*** Block opens ***

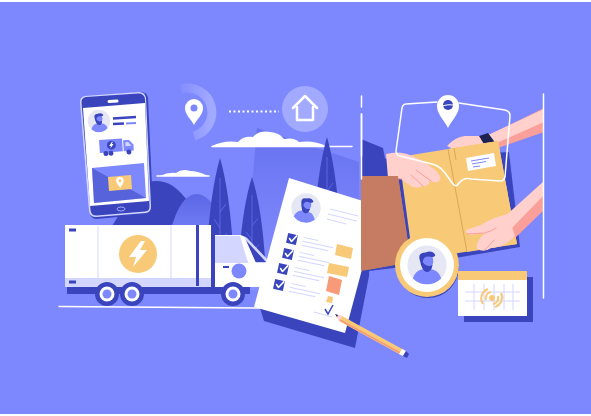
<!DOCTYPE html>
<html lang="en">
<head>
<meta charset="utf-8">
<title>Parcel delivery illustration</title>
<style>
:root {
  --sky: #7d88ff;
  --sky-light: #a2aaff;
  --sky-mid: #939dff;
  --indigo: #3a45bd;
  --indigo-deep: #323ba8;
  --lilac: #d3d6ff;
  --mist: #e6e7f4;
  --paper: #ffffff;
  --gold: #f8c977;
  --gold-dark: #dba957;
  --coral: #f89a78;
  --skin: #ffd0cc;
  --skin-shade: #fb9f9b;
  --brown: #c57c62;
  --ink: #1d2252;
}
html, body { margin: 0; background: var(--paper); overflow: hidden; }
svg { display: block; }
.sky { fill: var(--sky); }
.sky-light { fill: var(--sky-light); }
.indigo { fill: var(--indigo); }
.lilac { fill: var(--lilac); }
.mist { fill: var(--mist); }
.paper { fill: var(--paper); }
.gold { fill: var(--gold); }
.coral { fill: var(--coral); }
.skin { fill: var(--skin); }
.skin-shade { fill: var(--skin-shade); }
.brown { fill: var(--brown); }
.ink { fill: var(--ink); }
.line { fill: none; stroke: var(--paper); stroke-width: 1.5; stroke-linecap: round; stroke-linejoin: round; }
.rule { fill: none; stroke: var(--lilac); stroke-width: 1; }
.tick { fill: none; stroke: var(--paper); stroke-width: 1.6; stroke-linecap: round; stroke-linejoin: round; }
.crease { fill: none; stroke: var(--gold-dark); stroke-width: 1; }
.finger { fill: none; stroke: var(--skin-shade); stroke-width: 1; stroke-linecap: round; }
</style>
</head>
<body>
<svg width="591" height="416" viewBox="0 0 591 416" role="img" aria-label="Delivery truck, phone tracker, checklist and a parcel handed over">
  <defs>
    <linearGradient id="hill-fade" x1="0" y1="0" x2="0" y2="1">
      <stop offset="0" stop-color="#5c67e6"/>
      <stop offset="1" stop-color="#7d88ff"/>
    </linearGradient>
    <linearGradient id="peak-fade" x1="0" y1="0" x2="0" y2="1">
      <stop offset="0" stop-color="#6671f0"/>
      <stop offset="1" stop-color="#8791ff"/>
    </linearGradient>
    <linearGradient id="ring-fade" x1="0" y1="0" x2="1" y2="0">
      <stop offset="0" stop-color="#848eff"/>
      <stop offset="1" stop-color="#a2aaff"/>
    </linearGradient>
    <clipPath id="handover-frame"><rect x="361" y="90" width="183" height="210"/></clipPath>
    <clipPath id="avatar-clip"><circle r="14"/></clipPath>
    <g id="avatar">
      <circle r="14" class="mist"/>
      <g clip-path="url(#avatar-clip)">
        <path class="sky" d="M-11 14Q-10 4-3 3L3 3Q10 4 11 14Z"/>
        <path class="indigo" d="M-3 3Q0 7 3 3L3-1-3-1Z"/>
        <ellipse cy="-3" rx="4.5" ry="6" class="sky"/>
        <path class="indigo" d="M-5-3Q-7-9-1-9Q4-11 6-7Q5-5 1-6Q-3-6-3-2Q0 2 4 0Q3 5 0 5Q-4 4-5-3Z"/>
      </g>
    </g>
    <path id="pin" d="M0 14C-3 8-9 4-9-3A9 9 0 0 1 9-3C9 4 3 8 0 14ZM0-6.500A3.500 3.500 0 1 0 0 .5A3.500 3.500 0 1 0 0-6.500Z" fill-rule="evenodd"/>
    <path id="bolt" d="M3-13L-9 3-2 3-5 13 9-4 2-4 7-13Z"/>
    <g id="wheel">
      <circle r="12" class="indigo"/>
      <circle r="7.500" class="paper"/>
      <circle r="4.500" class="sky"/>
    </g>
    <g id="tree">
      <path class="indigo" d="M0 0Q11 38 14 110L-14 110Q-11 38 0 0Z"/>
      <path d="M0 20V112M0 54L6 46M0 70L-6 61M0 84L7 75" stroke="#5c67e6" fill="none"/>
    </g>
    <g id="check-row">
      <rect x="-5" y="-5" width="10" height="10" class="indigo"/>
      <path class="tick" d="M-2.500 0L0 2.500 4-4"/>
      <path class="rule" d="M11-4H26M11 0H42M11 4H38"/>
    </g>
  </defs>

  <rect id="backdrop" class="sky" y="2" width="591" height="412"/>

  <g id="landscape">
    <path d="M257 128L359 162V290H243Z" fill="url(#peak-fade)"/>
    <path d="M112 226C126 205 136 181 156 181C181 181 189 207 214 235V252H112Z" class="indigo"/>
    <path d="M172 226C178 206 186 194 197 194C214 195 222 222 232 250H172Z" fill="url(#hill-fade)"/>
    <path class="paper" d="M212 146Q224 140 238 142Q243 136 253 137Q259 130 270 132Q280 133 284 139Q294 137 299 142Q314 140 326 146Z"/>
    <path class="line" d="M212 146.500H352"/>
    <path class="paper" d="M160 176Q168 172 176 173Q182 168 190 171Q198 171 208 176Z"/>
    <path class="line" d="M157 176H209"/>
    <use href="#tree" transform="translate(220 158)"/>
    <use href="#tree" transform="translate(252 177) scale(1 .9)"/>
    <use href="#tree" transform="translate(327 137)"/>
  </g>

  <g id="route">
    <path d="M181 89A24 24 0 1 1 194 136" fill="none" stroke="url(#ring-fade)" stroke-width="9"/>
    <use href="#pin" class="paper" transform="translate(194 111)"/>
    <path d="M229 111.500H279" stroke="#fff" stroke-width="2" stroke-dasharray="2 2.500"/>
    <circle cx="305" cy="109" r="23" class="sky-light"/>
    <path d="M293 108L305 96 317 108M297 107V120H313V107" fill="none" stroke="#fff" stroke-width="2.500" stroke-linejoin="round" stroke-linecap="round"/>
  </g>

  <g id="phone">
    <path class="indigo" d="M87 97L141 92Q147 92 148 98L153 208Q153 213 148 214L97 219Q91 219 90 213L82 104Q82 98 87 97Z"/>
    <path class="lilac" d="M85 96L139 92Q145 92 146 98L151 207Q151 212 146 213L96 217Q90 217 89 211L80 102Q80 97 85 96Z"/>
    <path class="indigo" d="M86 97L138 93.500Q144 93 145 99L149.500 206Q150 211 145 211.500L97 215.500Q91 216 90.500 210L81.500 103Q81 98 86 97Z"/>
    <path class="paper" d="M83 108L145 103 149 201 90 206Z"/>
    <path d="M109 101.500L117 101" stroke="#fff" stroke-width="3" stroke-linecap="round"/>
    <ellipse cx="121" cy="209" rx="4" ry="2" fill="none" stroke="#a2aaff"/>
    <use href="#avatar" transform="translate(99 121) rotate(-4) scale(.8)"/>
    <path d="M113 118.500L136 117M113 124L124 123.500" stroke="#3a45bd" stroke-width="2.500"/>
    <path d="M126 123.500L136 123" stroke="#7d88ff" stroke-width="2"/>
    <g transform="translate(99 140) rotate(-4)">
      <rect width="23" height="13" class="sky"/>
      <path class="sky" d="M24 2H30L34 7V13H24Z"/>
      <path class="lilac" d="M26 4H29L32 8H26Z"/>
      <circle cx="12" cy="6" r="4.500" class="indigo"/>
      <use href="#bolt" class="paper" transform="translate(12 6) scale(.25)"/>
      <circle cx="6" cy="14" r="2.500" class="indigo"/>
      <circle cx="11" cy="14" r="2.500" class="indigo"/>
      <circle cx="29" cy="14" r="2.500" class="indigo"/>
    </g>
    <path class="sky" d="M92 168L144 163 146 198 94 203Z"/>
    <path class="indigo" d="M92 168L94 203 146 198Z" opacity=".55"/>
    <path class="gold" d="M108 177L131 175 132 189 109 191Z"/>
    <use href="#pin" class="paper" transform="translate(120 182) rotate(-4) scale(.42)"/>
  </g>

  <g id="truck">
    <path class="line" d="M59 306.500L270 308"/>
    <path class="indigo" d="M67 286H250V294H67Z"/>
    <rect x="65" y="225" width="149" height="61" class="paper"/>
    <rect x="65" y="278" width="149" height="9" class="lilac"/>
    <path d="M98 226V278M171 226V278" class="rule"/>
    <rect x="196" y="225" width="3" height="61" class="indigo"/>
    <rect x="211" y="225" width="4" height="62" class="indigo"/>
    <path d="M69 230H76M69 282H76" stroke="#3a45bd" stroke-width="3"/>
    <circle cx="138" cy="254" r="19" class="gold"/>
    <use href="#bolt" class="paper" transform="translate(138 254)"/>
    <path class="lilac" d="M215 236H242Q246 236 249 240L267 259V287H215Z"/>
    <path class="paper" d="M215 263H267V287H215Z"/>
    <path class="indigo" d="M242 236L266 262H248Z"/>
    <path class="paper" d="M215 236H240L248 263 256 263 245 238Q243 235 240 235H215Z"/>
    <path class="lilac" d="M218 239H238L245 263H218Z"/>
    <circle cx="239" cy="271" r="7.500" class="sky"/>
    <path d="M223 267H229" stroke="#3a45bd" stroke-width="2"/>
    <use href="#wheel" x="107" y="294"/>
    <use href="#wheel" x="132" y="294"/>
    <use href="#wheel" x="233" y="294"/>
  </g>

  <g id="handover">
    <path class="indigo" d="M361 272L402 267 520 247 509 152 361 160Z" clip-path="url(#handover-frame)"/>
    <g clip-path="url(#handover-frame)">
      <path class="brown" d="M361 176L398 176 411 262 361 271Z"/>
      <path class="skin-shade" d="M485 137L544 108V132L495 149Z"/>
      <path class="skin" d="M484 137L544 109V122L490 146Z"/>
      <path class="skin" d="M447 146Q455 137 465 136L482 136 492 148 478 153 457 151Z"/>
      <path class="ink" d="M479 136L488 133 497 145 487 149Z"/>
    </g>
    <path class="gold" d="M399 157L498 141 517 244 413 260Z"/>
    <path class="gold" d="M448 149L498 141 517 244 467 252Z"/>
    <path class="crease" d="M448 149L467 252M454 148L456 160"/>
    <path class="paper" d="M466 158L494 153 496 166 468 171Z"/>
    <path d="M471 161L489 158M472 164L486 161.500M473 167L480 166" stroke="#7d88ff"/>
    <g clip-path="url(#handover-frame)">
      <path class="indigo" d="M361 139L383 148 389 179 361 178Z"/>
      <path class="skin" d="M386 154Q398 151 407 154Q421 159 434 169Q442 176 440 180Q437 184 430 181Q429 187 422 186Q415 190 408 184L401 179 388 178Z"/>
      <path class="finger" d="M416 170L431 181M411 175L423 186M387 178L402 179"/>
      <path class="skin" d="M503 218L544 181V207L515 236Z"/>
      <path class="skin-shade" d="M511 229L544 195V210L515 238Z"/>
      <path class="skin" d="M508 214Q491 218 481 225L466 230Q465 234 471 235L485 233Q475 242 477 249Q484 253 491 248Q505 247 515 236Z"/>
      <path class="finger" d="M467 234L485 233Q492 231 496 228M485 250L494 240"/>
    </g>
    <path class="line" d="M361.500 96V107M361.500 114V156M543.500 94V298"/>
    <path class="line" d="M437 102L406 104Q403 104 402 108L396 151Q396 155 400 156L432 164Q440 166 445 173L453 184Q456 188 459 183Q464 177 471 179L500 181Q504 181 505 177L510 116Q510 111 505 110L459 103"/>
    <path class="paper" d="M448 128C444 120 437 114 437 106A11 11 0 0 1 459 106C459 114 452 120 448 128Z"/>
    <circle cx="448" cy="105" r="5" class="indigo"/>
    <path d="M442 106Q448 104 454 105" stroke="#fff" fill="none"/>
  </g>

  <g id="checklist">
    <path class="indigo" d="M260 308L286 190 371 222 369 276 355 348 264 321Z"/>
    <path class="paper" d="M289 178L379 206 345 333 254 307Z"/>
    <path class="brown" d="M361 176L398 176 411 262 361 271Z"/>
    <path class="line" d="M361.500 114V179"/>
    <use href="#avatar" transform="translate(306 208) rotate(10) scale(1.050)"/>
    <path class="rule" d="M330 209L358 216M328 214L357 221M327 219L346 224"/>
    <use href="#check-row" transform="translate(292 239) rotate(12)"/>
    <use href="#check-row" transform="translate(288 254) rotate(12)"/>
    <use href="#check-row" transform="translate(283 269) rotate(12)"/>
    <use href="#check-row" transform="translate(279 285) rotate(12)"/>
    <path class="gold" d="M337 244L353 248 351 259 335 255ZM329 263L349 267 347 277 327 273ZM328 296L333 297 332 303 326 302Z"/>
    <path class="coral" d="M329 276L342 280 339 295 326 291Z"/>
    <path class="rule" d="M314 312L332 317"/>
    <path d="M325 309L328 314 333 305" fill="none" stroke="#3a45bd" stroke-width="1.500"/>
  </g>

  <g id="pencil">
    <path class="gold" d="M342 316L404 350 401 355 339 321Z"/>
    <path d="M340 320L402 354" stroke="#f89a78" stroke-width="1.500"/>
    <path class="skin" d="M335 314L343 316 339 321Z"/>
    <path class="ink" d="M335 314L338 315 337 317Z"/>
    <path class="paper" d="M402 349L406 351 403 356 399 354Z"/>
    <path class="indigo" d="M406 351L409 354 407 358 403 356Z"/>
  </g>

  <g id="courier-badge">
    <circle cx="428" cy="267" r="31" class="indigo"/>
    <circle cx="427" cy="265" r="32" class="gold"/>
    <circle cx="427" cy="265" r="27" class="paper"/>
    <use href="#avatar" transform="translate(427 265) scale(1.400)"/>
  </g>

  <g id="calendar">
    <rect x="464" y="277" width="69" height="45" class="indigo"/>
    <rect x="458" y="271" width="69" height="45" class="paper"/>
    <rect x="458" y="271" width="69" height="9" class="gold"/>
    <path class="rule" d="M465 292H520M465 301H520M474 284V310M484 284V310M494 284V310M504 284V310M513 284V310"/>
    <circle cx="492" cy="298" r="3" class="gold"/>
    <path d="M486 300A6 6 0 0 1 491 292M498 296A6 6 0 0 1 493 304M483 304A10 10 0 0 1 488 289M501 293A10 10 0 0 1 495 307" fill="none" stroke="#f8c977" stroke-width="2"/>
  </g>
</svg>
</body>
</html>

*** Block closes ***

**Task instructions**
Within the listing above, the range opens at the line with "0; background: var(--paper);" and closes at the line with "var(--paper); stroke-width: 1.6;". Reproduce exactly the lines of that range, including both ends.

**Exercise solution**
html, body { margin: 0; background: var(--paper); overflow: hidden; }
svg { display: block; }
.sky { fill: var(--sky); }
.sky-light { fill: var(--sky-light); }
.indigo { fill: var(--indigo); }
.lilac { fill: var(--lilac); }
.mist { fill: var(--mist); }
.paper { fill: var(--paper); }
.gold { fill: var(--gold); }
.coral { fill: var(--coral); }
.skin { fill: var(--skin); }
.skin-shade { fill: var(--skin-shade); }
.brown { fill: var(--brown); }
.ink { fill: var(--ink); }
.line { fill: none; stroke: var(--paper); stroke-width: 1.5; stroke-linecap: round; stroke-linejoin: round; }
.rule { fill: none; stroke: var(--lilac); stroke-width: 1; }
.tick { fill: none; stroke: var(--paper); stroke-width: 1.6; stroke-linecap: round; stroke-linejoin: round; }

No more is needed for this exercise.